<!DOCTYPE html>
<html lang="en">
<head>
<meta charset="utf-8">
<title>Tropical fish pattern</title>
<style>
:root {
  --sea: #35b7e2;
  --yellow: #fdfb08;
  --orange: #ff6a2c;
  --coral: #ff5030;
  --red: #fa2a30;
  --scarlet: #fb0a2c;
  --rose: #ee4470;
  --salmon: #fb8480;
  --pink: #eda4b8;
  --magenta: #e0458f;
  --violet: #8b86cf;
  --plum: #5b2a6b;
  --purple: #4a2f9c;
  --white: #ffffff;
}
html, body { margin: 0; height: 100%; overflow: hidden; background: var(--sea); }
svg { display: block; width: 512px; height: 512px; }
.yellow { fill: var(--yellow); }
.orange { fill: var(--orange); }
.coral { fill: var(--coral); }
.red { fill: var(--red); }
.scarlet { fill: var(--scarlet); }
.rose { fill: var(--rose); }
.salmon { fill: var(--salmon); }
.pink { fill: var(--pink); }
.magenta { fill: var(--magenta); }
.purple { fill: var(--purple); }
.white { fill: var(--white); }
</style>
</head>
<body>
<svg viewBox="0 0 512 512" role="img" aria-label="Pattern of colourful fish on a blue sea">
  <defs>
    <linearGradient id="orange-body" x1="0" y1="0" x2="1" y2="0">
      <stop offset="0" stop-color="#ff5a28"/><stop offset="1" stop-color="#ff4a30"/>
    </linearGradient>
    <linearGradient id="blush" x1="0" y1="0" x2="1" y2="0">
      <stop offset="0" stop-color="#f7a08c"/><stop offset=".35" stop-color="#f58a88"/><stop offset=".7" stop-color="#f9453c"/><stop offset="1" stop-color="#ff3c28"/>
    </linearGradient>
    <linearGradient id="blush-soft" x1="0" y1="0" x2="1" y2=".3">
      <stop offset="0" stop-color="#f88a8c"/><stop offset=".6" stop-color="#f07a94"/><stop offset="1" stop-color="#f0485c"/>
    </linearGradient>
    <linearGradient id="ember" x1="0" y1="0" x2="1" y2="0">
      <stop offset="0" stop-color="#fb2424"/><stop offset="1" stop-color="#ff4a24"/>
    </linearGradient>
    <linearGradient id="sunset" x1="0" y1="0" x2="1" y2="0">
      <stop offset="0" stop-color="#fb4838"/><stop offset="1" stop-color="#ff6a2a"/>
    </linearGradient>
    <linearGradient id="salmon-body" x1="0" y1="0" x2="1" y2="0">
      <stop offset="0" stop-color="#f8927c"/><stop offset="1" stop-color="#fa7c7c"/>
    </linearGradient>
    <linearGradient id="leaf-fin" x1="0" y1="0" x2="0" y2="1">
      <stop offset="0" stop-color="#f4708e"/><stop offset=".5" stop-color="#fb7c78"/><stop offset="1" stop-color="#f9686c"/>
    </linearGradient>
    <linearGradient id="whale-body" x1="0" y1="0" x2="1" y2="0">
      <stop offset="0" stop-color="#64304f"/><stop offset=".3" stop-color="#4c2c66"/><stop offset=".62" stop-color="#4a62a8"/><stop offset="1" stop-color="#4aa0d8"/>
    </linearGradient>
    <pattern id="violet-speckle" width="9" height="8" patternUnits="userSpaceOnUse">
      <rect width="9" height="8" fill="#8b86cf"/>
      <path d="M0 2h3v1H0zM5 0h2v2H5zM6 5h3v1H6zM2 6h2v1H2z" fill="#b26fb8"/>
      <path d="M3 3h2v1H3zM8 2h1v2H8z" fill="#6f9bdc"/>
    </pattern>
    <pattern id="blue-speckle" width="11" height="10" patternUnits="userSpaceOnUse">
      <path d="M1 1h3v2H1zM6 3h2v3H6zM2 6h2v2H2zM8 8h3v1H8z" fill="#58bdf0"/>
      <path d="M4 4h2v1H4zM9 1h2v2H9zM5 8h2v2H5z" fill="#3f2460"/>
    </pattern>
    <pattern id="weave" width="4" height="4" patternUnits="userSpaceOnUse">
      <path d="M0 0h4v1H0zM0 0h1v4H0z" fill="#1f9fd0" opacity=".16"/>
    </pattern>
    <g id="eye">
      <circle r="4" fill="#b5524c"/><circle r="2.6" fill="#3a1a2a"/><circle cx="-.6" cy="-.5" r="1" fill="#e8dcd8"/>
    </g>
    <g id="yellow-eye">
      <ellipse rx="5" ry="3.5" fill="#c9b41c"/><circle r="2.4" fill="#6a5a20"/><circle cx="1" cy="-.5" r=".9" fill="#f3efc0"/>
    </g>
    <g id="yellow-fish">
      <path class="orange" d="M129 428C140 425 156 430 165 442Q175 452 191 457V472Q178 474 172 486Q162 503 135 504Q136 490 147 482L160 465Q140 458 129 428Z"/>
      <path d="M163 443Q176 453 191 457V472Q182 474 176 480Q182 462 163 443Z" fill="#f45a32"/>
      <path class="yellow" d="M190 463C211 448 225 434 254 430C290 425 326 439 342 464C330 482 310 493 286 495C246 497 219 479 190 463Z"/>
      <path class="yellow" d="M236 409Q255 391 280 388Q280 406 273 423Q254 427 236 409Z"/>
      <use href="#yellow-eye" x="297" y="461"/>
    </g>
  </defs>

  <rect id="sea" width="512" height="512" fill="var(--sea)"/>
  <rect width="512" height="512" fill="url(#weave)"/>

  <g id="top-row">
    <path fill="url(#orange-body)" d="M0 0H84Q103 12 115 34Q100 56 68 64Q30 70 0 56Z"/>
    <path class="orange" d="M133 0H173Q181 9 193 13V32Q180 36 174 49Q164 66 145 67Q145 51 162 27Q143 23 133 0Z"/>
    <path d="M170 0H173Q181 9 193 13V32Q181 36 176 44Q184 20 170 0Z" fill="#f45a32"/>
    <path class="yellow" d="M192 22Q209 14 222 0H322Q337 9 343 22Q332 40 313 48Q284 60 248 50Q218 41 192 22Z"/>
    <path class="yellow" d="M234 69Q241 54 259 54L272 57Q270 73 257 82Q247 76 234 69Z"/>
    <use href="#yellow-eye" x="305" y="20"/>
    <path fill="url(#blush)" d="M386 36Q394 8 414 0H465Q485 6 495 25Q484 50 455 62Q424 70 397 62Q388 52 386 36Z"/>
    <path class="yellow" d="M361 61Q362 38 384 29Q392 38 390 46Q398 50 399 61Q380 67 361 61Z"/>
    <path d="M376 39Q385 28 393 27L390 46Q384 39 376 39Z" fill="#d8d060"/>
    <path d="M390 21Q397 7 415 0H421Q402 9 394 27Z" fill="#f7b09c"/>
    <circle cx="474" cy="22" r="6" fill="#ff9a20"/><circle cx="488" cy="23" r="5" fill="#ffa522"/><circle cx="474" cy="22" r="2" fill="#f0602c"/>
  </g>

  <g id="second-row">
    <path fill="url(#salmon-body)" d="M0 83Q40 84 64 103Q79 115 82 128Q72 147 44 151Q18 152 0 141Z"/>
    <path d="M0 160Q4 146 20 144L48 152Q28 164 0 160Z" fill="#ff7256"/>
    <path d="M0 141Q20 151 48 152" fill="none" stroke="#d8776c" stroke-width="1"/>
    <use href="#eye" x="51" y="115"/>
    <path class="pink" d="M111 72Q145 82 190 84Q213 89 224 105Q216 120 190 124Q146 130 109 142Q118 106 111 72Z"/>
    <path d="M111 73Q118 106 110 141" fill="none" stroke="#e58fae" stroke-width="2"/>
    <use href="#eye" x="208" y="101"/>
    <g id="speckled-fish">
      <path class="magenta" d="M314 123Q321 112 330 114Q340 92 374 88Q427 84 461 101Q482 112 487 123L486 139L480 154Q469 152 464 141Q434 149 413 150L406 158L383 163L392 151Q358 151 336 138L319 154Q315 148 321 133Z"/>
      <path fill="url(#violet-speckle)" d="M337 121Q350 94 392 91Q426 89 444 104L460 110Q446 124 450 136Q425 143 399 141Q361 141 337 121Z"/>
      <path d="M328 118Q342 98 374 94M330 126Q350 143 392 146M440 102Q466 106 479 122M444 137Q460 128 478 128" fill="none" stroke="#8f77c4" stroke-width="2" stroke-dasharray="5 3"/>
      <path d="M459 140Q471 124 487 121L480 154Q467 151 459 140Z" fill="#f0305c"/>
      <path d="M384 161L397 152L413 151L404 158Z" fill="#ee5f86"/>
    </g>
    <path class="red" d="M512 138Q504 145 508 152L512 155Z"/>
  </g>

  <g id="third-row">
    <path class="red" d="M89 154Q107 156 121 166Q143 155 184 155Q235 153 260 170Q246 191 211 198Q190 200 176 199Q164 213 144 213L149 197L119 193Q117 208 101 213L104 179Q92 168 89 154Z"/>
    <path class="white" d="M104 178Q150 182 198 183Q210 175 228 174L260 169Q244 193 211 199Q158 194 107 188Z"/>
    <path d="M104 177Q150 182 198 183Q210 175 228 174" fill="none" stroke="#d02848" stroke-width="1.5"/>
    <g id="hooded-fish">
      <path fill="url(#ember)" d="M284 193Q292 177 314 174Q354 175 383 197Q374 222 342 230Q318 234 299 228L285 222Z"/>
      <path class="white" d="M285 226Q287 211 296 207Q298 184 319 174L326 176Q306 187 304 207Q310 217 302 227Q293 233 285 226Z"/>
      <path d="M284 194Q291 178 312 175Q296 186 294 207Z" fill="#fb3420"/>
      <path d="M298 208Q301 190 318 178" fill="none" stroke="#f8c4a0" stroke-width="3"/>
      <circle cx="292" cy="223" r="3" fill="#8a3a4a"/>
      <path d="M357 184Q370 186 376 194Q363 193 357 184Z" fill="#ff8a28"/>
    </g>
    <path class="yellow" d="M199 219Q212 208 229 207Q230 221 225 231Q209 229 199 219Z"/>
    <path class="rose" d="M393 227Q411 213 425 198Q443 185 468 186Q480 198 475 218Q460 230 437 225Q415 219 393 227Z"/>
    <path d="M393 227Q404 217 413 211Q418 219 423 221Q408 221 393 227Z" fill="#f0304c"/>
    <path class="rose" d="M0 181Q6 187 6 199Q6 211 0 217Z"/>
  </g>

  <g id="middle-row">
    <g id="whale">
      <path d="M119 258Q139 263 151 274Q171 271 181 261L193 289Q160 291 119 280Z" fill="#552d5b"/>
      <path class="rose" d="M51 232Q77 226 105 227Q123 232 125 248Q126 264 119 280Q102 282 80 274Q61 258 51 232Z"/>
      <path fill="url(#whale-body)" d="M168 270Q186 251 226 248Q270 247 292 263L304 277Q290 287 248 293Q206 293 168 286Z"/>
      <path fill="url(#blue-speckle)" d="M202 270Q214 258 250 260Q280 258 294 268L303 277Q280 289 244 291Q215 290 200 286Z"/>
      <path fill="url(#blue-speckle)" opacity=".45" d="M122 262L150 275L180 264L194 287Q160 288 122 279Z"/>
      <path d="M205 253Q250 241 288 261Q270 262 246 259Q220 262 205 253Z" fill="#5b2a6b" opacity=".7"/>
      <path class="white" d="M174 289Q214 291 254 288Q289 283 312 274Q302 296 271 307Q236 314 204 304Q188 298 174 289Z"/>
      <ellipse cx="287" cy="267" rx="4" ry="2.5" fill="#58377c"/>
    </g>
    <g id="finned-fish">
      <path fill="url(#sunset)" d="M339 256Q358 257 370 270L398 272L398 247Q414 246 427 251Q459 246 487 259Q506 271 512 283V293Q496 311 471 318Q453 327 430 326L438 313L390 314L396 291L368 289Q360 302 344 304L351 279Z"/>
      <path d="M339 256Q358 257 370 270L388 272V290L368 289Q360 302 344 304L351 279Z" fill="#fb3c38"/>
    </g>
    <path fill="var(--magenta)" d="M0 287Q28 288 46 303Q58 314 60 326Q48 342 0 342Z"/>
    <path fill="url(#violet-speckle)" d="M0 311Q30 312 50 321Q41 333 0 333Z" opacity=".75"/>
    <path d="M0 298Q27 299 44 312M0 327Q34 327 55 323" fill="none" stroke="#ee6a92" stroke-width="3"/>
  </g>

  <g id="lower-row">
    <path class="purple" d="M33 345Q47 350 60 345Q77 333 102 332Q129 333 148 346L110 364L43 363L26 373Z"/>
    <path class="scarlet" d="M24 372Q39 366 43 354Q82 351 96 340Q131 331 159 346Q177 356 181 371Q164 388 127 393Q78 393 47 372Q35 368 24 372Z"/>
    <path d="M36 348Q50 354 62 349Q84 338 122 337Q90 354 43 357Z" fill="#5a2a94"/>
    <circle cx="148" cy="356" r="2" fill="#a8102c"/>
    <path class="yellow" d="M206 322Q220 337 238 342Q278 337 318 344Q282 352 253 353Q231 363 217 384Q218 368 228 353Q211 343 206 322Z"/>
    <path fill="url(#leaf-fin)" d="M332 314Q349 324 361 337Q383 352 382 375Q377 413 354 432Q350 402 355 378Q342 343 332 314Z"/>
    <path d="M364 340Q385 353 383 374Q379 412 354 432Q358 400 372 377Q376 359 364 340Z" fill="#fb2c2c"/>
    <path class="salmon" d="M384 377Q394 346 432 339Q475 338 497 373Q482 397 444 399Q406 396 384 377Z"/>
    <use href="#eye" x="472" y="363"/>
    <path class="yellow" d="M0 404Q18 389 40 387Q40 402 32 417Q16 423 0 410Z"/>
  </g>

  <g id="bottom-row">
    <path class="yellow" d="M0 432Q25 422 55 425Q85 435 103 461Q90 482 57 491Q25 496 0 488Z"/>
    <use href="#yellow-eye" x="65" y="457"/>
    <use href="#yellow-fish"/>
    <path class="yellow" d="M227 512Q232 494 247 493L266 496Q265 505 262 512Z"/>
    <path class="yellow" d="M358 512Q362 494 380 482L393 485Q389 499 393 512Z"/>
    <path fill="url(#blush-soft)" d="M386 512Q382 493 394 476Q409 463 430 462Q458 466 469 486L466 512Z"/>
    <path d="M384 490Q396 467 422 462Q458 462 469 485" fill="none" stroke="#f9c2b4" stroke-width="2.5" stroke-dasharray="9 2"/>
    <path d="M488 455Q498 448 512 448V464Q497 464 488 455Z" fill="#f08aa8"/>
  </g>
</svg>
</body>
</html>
------------------------------------------------------------------------
* EXERCISE *
Your answer should consist of every line from the entries that holds "rose".

* COMPLETED TASK *
  --rose: #ee4470;
.rose { fill: var(--rose); }
    <path class="rose" d="M393 227Q411 213 425 198Q443 185 468 186Q480 198 475 218Q460 230 437 225Q415 219 393 227Z"/>
    <path class="rose" d="M0 181Q6 187 6 199Q6 211 0 217Z"/>
      <path class="rose" d="M51 232Q77 226 105 227Q123 232 125 248Q126 264 119 280Q102 282 80 274Q61 258 51 232Z"/>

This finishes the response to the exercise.